Data supplied:
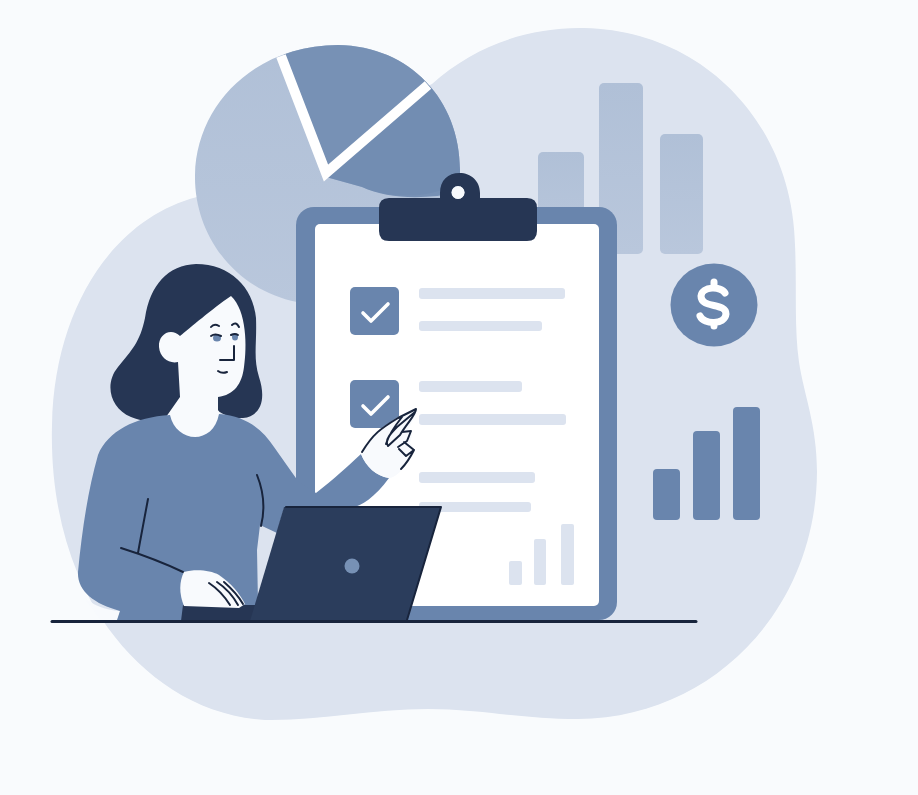
<!DOCTYPE html>
<html lang="en">
<head>
<meta charset="utf-8">
<title>Financial checklist illustration</title>
<style>
:root {
  --paper: #f9fbfd;
  --white: #ffffff;
  --skin: #f8fafd;
  --mist: #dce3ef;
  --haze: #b0c0d7;
  --steel: #6985ad;
  --slate: #7791b5;
  --navy: #263654;
  --laptop: #2b3d5c;
  --ink: #18243c;
}
html, body { margin: 0; overflow: hidden; background: var(--paper); }
.scene { display: block; width: 918px; height: 795px; }
.paper { fill: var(--paper); }
.white { fill: var(--white); }
.skin { fill: var(--skin); }
.mist { fill: var(--mist); }
.haze { fill: var(--haze); }
.steel { fill: var(--steel); }
.slate { fill: var(--slate); }
.navy { fill: var(--navy); }
.laptop { fill: var(--laptop); }
.line { fill: none; stroke: var(--ink); stroke-width: 2; stroke-linecap: round; stroke-linejoin: round; }
.tick { fill: none; stroke: var(--white); stroke-width: 3.6; stroke-linecap: round; stroke-linejoin: round; }
.pie-gap { fill: none; stroke: var(--white); stroke-width: 10; stroke-miterlimit: 8; }
.dollar { fill: none; stroke: var(--white); stroke-width: 7; stroke-linecap: round; }
</style>
</head>
<body>
<svg class="scene" viewBox="0 0 918 795" role="img" aria-label="A woman at a laptop points at a checklist on a large clipboard, surrounded by charts">
  <defs>
    <g id="checkbox">
      <rect class="steel" width="49" height="48" rx="5"/>
      <path class="tick" d="M13 26 L21 34 L38 17"/>
    </g>
    <linearGradient id="fade" x1="0" y1="0" x2="0" y2="1">
      <stop offset="0" stop-color="#b0c0d7"/>
      <stop offset="1" stop-color="#b9c7dc"/>
    </linearGradient>
    <clipPath id="pie-disc">
      <path d="M195 175 C196 105 255 45 338 45 C410 46 460 100 460 170 L460 210 L297 302 C235 290 194 235 195 175 Z"/>
    </clipPath>
  </defs>

  <rect class="paper" width="918" height="795"/>

  <path id="backdrop" class="mist" d="M432 84 C474 46 528 27 584 28 C700 30 792 120 795 245 C797 290 794 325 799 362 C804 395 817 425 817 472 C816 610 712 718 578 719 C520 719 480 709 428 709 C370 709 320 721 265 720 C200 716 146 680 108 628 C70 575 50 505 52 425 C54 310 112 219 197 197 Z"/>

  <g id="pie-chart" clip-path="url(#pie-disc)">
    <rect fill="url(#fade)" x="190" y="40" width="275" height="265"/>
    <path class="slate" d="M326 177 L279 40 L440 40 L470 80 L470 190 C430 200 390 200 362 187 Z"/>
    <path class="steel" opacity=".35" d="M326 177 L426 86 L465 90 L465 180 C430 200 390 199 362 187 Z"/>
  </g>
  <path class="pie-gap" d="M281 56 L326 173 L428 85"/>

  <g id="back-bars" fill="url(#fade)">
    <rect x="538" y="152" width="46" height="100" rx="5"/>
    <rect x="599" y="83" width="44" height="171" rx="5"/>
    <rect x="660" y="134" width="43" height="120" rx="5"/>
  </g>

  <g id="coin">
    <ellipse class="steel" cx="714" cy="305" rx="43.5" ry="41.5"/>
    <path class="dollar" d="M725 293 C721 286 702 286 701 296 C701 309 726 302 726 314 C725 325 704 325 700 316 M714 282 V287 M714 323 V326"/>
  </g>

  <g id="growth-bars" class="steel">
    <rect x="653" y="469" width="27" height="51" rx="4"/>
    <rect x="693" y="431" width="27" height="89" rx="4"/>
    <rect x="733" y="407" width="27" height="113" rx="4"/>
  </g>

  <g id="clipboard">
    <rect class="steel" x="296" y="207" width="321" height="413" rx="18"/>
    <rect class="white" x="315" y="224" width="284" height="382" rx="5"/>
    <path class="navy" fill-rule="evenodd" d="M389 198 H440 V193 C440 180 448 173 459.500 173 C471 173 480 181 480 193 V198 H527 Q537 198 537 208 V231 Q537 241 527 241 H389 Q379 241 379 231 V208 Q379 198 389 198 Z M458 186 A6.500 6.500 0 1 0 458 199 A6.500 6.500 0 1 0 458 186 Z"/>
    <circle class="skin" cx="458" cy="192.500" r="6.500"/>
    <use href="#checkbox" x="350" y="287"/>
    <use href="#checkbox" x="350" y="380"/>
    <g id="checklist-lines" class="mist">
      <rect x="419" y="288" width="146" height="11" rx="3"/>
      <rect x="419" y="321" width="123" height="10" rx="3"/>
      <rect x="419" y="381" width="103" height="11" rx="3"/>
      <rect x="419" y="414" width="147" height="11" rx="3"/>
      <rect x="419" y="472" width="116" height="11" rx="3"/>
      <rect x="419" y="502" width="112" height="10" rx="3"/>
    </g>
    <g id="sheet-bars" class="mist">
      <rect x="509" y="561" width="13" height="24" rx="2"/>
      <rect x="534" y="539" width="12" height="46" rx="2"/>
      <rect x="561" y="524" width="13" height="61" rx="2"/>
    </g>
  </g>

  <g id="woman">
    <path id="hair" class="navy" d="M196 264 C230 264 253 287 256 318 C257 345 253 357 259 377 C266 398 262 416 243 418 C232 419 224 415 217 410 L176 412 C164 420 146 424 131 417 C110 408 104 384 118 367 C132 350 140 342 145 318 C150 285 168 265 196 264 Z"/>
    <path id="face" class="skin" d="M231 296 C212 309 190 328 180 336 C171 327 158 334 159 347 C160 358 169 364 178 362 L180 397 L166 417 C172 444 216 448 222 417 L218 410 L218 397 C234 395 242 384 244 367 C247 347 247 311 231 296 Z"/>
    <g id="features">
      <path class="line" d="M211 327 Q214 323 219 326 M232 325 Q236 321 239 327"/>
      <path class="line" d="M234 346 L234 360 L220 360" stroke-width="1.800"/>
      <path class="line" d="M218 371 Q222 374 227 372"/>
      <ellipse class="steel" cx="217" cy="338" rx="4" ry="3.500"/>
      <ellipse class="steel" cx="235" cy="337" rx="3" ry="3.500"/>
      <path class="line" d="M211 336 Q215 333 221 336 M231 335 Q235 333 238 335" stroke-width="1.300"/>
    </g>
    <path id="front-hand-shadow" class="skin" d="M83 596 C92 605 105 610 120 611 L118 620 L101 620 Z"/>
    <path id="sweater" class="steel" d="M170 415 C176 443 213 446 219 414 C246 416 262 429 274 447 L298 481 L316 493 C334 479 348 466 361 454 C366 466 376 476 389 478 C375 497 362 506 350 508 L284 508 L277 533 L260 525 L257 550 L258 604 L240 620 L117 620 L120 611 C94 604 77 591 78 572 C82 530 88 490 98 455 C108 431 135 417 170 415 Z"/>
    <path class="line" d="M148 499 C144 520 141 536 138 553 M257 475 C263 490 266 506 261 526"/>
    <path class="line" d="M121 548 C140 554 160 561 183 572" stroke-width="2.500"/>
    <g id="pointing-hand">
      <path class="skin" d="M361 454 C368 441 374 433 383 427 L401 415 L416 408 L418 411 L408 429 L412 435 L410 443 L414 450 C408 461 400 477 389 478 C376 476 366 467 361 454 Z"/>
      <path class="line" d="M362 452 C373 434 380 429 398 418 L416 409 C416 415 407 423 400 435 L388 446 C384 440 392 432 397 427 L415 412 M386 444 C389 434 394 427 402 417 M402 432 L411 431 L407 441 L398 447 M404 442 L414 450 L406 456 L399 449 M414 450 C408 462 404 466 401 469"/>
    </g>
    <g id="typing-hand">
      <path class="navy" d="M183 605 H262 V621 H181 Z"/>
      <path class="skin" d="M184 572 C195 569 210 570 219 575 C231 583 240 594 245 604 L239 608 L184 606 C179 594 179 582 184 572 Z"/>
      <path class="line" d="M209 583 C218 589 225 597 230 605 M217 582 C226 588 233 596 238 605 M224 582 C232 589 239 597 243 604"/>
    </g>
  </g>

  <g id="laptop">
    <path class="laptop" d="M284 507 H441 L407 621 H250 Z"/>
    <path class="line" d="M286 507 H441 L407 620"/>
    <circle class="slate" cx="352" cy="566" r="7.500"/>
  </g>

  <line id="desk" class="line" x1="52" y1="621.500" x2="696" y2="621.500" stroke-width="3" style="stroke-width:3"/>
</svg>
</body>
</html>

The task:
Where the line holding "at a laptop" appears in the listing above, start reproducing exactly, and end with the line holding "</linearGradient>".

Task output:
<svg class="scene" viewBox="0 0 918 795" role="img" aria-label="A woman at a laptop points at a checklist on a large clipboard, surrounded by charts">
  <defs>
    <g id="checkbox">
      <rect class="steel" width="49" height="48" rx="5"/>
      <path class="tick" d="M13 26 L21 34 L38 17"/>
    </g>
    <linearGradient id="fade" x1="0" y1="0" x2="0" y2="1">
      <stop offset="0" stop-color="#b0c0d7"/>
      <stop offset="1" stop-color="#b9c7dc"/>
    </linearGradient>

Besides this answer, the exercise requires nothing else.